The story introduces the characters Sherlock Holmes and his companion Dr. John Watson, the narrator of the story and subsequent stories. The first part of the story revolves around Holmes, the world’s only consulting detective, who amazes Watson and the police investigators as he solves two murders using the subtlest of clues. Watson, ever-faithful, provides a vivid description of the events. The second part of the book gives a sort of objective back-story of the events leading up to the murders, jumping all the way to Utah and the Mormon pilgrims as they found Salt Lake City. This second part has become controversial among Mormon readers.
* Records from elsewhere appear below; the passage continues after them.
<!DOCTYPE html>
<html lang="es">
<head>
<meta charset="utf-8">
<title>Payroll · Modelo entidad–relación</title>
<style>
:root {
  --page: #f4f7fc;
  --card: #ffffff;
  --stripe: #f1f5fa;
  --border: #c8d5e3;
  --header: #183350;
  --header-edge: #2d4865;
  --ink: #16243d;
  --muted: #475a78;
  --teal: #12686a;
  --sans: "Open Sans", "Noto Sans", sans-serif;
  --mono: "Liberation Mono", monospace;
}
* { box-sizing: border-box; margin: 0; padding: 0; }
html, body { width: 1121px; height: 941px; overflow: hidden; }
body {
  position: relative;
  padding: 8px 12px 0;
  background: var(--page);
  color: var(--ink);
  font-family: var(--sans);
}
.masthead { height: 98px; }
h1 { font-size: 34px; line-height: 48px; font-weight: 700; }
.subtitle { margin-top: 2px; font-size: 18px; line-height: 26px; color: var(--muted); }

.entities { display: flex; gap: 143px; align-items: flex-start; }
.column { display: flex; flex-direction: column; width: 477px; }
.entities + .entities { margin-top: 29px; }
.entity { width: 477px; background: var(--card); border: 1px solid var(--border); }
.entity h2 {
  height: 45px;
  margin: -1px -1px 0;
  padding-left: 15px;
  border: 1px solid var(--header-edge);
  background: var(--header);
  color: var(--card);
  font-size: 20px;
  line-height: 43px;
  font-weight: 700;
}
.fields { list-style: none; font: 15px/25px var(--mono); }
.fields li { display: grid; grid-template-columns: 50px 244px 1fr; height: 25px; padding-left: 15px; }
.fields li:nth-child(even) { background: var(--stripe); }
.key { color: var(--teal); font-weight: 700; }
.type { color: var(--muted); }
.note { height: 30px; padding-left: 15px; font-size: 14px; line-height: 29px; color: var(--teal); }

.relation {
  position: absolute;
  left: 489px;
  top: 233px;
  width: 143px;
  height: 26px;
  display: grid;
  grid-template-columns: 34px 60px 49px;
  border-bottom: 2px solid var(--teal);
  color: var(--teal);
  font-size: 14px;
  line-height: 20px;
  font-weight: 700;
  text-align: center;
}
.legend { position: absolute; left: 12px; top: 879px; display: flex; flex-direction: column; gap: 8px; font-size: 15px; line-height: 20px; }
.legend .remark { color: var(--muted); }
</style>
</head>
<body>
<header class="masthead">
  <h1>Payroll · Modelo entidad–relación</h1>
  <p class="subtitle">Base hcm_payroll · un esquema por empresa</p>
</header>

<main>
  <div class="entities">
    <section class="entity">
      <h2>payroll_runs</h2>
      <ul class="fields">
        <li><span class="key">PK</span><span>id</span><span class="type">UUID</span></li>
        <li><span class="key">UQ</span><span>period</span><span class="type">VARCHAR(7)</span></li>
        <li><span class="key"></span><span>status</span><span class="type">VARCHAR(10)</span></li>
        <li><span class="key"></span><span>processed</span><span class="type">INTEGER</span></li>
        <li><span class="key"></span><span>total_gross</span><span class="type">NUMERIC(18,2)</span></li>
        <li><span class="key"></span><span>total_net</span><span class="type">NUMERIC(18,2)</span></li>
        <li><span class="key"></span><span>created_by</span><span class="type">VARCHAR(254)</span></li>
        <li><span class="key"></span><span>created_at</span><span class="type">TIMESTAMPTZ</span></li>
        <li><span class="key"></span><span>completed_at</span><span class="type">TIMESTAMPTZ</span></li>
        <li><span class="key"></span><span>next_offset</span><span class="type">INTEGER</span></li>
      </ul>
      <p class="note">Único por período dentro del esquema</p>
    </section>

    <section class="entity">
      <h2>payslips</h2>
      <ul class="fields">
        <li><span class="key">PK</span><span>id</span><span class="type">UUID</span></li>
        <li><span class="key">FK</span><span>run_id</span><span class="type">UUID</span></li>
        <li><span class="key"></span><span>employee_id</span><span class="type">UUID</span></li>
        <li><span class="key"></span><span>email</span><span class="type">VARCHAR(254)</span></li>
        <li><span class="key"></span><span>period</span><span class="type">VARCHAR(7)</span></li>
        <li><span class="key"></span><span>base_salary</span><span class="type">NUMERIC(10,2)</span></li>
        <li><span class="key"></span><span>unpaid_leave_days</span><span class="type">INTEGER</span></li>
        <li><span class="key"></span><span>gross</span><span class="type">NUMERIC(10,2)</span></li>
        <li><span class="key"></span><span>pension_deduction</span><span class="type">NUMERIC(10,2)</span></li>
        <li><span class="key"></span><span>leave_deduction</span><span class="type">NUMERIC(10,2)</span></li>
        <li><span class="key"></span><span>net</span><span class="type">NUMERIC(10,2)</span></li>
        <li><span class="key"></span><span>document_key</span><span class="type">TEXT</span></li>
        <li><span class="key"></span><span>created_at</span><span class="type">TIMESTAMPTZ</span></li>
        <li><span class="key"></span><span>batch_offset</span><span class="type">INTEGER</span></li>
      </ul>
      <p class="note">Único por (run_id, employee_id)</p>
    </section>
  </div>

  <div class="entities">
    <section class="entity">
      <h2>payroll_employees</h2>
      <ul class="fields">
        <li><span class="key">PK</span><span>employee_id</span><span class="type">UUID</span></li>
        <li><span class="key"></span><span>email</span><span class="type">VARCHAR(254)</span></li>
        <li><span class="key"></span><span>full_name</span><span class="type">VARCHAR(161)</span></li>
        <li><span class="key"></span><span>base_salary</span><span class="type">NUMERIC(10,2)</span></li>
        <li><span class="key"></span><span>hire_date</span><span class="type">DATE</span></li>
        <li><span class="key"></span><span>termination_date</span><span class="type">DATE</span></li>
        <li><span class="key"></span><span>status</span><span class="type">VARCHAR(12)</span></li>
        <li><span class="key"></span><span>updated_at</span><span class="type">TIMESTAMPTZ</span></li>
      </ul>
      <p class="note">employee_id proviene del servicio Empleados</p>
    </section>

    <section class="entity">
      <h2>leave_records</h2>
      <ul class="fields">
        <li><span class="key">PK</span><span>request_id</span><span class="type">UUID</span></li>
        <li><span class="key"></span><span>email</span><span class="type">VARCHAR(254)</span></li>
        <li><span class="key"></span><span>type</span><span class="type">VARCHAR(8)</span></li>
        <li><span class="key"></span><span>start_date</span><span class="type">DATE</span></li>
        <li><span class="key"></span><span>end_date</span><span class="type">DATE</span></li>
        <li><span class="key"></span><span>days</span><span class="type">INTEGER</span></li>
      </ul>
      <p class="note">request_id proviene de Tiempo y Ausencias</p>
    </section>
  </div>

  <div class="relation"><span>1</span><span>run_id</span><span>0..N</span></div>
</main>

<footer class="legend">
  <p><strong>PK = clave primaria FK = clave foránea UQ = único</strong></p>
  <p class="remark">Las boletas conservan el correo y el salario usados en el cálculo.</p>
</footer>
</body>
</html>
But don’t think that Holmes is without flaws! No protagonist can be interesting without faults. Holmes, for instance, is incredibly ignorant of many commonly-known facts: that the Earth revolves around the sun is unrelated to criminology and so is a mystery to him. Holmes often slips into depressive moods when bored and has little patience for the feelings of others. But his brilliance and heroism and sense of justice really do make him one of the greatest and most iconic literary characters of all time.
In short, though this book has garnered controversy due to its depiction of Mormons and Mormonism, this book is the perfect introduction to classic English literature.
— review by Phillip, teen blogger